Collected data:
^^^^^^^^

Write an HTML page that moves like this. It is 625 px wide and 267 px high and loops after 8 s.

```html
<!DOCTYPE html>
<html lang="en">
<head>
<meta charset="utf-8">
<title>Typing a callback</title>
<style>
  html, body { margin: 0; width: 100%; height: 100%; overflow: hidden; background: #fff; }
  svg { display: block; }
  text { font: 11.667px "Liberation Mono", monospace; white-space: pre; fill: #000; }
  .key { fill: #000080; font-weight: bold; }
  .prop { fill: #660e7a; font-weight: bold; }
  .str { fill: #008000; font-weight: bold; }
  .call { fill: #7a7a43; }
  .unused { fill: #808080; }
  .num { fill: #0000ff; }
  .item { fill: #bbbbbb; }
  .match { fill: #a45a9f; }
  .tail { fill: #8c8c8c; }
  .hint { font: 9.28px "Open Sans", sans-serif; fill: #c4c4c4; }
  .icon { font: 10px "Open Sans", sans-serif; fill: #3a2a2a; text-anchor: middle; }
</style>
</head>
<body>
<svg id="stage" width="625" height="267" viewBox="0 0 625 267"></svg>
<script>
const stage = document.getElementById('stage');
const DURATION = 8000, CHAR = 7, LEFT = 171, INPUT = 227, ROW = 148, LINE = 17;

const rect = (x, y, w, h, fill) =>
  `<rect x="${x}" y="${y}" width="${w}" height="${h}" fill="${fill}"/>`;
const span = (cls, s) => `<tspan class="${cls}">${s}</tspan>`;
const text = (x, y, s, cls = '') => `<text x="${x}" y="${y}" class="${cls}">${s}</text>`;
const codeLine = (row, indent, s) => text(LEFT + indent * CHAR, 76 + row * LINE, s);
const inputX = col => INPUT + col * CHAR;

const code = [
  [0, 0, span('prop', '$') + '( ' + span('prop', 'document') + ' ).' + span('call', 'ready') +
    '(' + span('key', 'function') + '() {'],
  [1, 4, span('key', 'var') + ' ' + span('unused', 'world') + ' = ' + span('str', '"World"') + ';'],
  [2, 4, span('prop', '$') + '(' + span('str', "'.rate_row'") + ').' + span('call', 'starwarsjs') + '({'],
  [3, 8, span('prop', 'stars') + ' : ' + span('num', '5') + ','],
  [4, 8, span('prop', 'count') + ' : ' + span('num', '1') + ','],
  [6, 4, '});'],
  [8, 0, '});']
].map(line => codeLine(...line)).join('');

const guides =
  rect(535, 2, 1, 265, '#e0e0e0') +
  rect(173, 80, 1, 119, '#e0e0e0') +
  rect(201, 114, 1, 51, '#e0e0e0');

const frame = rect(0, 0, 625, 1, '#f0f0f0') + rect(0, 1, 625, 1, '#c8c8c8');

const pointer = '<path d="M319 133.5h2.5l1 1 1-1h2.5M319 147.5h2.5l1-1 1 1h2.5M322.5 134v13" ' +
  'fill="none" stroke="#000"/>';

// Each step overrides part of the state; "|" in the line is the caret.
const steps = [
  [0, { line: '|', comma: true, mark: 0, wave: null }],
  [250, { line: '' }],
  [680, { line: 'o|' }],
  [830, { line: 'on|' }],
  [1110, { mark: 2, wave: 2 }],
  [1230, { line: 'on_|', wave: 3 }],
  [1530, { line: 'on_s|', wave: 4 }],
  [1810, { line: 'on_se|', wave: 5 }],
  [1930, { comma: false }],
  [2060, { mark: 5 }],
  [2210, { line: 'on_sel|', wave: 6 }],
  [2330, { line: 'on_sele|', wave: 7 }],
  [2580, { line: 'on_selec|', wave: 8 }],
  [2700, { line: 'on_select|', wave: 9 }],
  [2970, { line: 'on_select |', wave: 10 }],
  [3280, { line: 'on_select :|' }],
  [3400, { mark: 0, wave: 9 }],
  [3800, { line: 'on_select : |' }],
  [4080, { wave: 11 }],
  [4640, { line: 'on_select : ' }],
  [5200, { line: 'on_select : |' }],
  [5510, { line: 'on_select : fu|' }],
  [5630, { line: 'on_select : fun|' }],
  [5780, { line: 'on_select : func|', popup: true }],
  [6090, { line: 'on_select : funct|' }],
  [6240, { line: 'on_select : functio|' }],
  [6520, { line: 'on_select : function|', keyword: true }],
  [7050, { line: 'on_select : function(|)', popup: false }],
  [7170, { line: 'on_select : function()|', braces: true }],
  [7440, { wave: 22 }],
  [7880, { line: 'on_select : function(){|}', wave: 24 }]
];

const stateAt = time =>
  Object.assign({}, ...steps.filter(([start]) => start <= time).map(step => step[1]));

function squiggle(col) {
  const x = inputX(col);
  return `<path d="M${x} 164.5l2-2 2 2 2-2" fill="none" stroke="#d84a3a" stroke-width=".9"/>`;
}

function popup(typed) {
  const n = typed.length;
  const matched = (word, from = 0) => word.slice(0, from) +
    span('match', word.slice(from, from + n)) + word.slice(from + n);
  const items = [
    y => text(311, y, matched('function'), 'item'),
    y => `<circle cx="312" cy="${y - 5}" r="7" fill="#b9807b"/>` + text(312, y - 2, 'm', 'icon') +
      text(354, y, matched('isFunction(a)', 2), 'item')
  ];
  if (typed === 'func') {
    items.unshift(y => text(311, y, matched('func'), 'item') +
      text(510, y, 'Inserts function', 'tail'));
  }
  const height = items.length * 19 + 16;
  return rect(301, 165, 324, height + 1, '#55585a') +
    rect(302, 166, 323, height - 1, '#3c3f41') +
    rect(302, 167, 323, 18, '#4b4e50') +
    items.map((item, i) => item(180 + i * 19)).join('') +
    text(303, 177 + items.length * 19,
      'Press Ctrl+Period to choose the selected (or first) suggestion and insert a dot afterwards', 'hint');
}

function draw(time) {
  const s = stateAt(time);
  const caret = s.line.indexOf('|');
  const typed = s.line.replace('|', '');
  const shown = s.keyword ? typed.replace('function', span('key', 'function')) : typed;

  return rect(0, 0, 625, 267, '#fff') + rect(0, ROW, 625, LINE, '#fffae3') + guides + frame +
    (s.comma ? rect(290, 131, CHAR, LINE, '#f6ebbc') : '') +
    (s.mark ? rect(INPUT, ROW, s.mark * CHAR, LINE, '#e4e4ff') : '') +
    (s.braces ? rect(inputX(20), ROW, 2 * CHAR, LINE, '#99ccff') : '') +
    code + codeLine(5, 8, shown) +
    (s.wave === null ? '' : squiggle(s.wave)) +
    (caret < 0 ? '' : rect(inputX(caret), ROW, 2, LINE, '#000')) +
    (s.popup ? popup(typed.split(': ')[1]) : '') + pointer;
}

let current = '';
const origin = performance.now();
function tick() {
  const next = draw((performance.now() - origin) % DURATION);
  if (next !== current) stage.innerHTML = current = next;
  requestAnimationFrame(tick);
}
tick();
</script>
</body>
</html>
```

^^^^^^^^

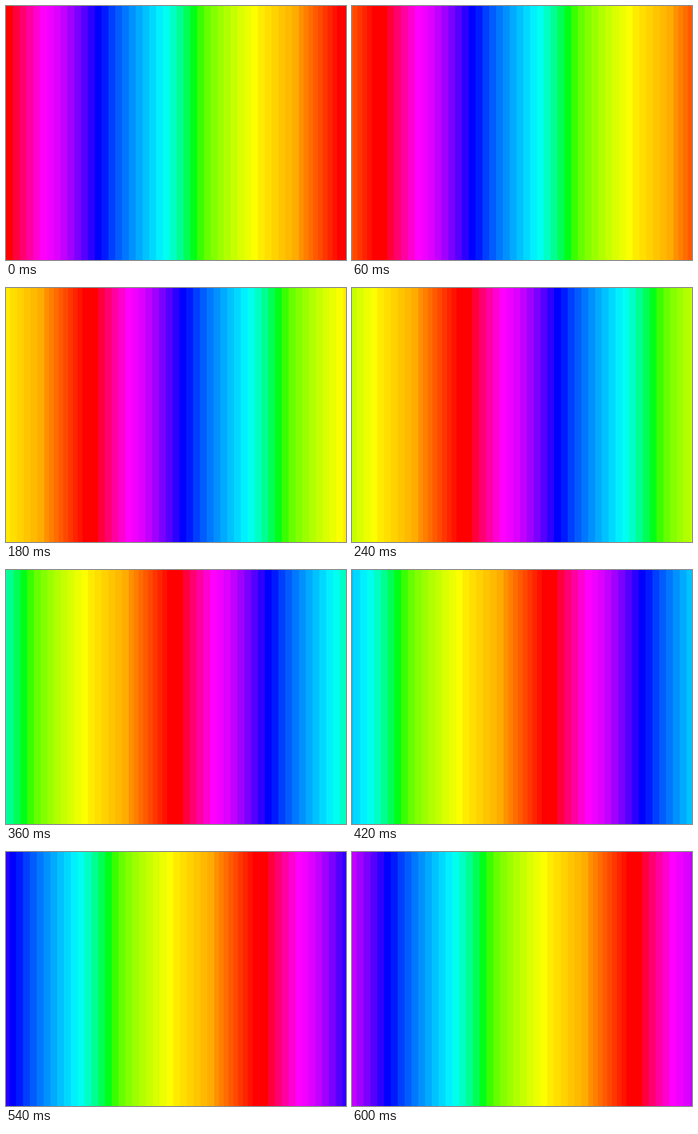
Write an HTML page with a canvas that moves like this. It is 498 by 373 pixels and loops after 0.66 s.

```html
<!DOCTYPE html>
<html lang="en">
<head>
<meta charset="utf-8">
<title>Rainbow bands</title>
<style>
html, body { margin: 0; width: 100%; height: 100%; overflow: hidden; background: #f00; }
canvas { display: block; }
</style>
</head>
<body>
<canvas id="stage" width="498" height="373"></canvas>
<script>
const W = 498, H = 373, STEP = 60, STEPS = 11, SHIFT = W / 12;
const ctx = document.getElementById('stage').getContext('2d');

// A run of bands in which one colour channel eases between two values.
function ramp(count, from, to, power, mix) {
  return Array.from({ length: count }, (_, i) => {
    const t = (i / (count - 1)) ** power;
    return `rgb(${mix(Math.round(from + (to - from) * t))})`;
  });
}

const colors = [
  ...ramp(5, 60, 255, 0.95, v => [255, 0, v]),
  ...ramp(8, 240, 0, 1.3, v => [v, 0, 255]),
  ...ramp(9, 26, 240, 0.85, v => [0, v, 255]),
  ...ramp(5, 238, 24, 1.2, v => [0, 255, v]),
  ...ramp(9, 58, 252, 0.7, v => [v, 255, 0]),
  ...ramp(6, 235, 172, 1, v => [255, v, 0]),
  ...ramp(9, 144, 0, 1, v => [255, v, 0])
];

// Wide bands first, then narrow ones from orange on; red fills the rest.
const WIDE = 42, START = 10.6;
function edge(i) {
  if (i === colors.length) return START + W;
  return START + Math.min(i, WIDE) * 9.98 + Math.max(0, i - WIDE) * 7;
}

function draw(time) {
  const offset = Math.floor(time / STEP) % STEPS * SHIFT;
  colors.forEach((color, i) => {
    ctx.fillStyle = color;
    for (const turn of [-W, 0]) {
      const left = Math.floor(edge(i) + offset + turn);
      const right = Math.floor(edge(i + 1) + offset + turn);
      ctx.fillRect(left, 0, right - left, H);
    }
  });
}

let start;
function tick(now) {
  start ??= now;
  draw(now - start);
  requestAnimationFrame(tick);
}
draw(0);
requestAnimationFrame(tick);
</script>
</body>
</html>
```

^^^^^^^^

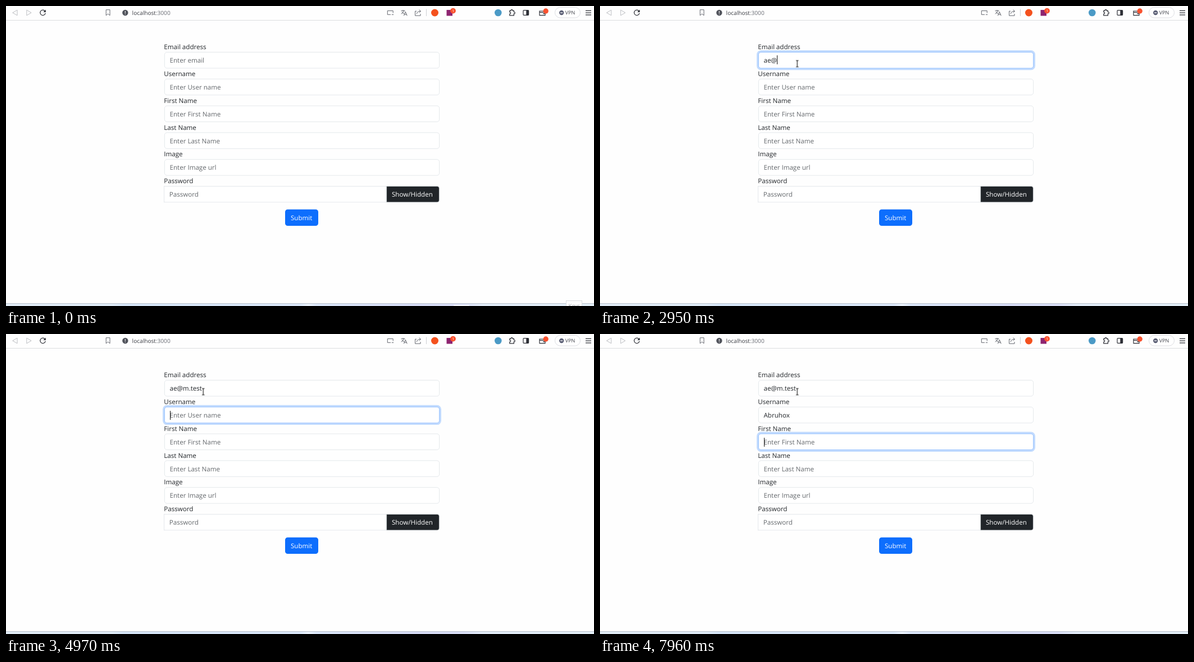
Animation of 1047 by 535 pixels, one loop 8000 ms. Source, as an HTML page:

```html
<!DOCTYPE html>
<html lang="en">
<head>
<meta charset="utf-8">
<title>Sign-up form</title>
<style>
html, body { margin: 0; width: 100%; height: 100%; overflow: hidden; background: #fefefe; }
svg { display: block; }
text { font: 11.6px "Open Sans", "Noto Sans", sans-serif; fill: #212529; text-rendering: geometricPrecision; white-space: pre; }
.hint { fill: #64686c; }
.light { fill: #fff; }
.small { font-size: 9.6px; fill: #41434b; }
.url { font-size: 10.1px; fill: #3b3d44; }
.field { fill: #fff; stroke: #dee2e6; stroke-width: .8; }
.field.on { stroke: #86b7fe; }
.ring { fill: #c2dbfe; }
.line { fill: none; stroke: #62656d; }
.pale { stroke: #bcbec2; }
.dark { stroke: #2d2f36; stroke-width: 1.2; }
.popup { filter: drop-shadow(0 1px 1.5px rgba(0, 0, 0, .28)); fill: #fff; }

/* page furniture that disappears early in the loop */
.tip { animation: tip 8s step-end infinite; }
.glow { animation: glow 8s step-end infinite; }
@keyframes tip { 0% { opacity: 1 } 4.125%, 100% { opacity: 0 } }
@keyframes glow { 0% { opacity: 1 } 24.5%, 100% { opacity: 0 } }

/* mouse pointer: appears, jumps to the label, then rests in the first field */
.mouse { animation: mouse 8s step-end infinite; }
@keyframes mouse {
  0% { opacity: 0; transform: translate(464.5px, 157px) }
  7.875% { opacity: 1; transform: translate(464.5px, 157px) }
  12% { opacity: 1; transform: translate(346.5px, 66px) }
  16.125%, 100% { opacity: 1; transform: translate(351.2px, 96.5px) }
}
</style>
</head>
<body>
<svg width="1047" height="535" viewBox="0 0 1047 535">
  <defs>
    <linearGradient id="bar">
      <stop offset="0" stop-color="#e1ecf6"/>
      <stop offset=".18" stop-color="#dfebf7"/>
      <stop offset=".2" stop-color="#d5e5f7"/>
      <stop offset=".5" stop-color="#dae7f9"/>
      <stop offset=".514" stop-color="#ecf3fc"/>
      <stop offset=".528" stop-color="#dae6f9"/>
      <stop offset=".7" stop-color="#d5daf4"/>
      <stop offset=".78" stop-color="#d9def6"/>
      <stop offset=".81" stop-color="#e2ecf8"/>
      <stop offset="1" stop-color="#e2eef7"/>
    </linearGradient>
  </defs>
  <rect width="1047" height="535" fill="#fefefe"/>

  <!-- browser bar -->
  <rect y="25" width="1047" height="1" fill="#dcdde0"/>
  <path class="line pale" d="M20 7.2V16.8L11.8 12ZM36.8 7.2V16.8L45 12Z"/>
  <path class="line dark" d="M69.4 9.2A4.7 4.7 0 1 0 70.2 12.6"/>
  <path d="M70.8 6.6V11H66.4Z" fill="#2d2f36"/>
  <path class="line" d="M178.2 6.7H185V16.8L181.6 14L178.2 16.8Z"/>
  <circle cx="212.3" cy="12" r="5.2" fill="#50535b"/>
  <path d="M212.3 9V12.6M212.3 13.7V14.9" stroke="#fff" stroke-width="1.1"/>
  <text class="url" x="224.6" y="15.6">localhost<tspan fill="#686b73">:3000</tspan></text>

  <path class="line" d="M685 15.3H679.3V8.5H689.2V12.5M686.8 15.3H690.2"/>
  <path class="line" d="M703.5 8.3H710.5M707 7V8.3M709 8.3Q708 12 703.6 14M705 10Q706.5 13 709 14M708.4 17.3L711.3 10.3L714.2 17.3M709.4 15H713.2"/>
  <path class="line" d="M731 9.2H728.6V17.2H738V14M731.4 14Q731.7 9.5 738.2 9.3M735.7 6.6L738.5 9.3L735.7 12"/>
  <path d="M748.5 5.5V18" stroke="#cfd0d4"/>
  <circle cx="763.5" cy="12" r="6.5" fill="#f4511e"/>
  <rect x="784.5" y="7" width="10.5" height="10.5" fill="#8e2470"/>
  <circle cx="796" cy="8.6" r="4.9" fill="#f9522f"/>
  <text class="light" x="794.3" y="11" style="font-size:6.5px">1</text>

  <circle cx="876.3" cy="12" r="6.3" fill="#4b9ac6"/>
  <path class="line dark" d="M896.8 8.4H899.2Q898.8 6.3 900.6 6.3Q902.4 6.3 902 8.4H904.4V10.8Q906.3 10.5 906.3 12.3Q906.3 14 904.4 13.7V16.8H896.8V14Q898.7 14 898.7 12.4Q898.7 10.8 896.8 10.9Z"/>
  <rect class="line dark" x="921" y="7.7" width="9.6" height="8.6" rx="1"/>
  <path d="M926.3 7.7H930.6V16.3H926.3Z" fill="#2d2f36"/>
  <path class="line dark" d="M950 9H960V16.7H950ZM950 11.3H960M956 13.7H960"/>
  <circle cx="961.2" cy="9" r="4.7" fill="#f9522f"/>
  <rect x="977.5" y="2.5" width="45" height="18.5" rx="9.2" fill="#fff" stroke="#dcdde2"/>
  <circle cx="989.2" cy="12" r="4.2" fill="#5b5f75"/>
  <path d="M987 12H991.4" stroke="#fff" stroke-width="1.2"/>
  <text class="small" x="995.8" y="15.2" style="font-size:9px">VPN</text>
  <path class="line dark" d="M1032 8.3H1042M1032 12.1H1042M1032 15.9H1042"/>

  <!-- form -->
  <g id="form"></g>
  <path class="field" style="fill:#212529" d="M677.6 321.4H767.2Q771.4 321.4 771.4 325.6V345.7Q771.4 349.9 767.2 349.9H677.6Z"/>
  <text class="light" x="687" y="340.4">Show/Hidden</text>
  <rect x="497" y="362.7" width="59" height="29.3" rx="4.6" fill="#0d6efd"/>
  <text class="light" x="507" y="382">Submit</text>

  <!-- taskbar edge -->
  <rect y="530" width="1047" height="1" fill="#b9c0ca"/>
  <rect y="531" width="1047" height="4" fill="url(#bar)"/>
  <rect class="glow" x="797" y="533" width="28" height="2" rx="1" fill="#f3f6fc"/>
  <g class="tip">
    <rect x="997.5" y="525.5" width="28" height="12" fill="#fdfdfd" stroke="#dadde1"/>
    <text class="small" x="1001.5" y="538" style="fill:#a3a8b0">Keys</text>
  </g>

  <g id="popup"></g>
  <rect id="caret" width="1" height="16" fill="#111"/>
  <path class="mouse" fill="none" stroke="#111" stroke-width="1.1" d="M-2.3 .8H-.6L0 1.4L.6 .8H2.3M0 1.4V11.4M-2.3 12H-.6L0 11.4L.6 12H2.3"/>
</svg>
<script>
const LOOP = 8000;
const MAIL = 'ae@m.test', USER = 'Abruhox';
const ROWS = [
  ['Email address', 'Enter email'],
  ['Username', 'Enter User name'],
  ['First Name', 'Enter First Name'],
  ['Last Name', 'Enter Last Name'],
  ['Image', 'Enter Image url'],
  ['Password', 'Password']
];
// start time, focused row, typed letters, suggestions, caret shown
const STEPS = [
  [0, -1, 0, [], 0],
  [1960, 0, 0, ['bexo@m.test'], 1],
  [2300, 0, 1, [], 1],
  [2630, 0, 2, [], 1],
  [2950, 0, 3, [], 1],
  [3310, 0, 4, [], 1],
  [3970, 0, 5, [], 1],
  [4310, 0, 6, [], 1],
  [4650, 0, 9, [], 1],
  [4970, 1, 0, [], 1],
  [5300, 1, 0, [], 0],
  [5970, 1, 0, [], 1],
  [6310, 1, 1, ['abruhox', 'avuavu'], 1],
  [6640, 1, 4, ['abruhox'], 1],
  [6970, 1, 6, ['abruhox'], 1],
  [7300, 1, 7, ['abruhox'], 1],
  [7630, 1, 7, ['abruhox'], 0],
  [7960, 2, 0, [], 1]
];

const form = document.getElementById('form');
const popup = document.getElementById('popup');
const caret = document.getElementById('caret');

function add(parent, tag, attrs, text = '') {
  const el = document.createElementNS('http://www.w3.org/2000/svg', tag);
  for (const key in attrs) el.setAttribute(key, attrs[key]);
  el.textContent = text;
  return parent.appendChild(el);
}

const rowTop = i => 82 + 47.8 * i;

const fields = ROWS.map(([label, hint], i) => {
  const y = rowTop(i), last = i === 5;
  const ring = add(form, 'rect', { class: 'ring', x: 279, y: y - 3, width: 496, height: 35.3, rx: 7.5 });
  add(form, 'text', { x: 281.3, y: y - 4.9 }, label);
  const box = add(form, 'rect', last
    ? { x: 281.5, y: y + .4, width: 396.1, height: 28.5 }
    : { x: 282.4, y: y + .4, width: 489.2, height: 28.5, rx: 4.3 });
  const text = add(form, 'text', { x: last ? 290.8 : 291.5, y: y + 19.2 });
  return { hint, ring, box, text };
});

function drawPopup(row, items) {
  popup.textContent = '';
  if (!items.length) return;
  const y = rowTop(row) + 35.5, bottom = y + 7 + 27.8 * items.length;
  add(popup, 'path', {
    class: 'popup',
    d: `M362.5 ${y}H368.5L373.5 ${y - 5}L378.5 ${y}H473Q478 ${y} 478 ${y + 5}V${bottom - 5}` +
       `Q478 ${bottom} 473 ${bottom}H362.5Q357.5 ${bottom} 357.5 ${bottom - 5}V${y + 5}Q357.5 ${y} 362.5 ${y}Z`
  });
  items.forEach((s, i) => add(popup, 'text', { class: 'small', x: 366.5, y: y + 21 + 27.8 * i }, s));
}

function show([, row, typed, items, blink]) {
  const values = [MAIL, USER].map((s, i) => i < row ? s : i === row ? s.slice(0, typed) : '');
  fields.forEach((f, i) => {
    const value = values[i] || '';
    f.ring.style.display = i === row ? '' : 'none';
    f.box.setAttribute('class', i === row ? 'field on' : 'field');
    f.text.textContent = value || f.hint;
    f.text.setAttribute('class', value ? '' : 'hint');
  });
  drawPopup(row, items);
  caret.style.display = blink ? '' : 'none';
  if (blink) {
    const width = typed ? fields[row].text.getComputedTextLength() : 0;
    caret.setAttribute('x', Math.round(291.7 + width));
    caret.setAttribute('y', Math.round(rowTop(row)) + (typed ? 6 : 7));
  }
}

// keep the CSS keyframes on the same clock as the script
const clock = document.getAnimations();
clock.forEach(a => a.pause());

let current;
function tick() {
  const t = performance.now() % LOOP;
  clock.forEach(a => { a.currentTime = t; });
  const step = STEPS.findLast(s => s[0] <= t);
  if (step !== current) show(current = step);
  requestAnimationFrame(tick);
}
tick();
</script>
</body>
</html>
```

^^^^^^^^

TASK REQUIREMENTS: For each line of the data that includes the word "caret", return a copy of it.

SOLUTION TO THIS EXERCISE:
// Each step overrides part of the state; "|" in the line is the caret.
  const caret = s.line.indexOf('|');
    (caret < 0 ? '' : rect(inputX(caret), ROW, 2, LINE, '#000')) +
  <rect id="caret" width="1" height="16" fill="#111"/>
// start time, focused row, typed letters, suggestions, caret shown
const caret = document.getElementById('caret');
  caret.style.display = blink ? '' : 'none';
    caret.setAttribute('x', Math.round(291.7 + width));
    caret.setAttribute('y', Math.round(rowTop(row)) + (typed ? 6 : 7));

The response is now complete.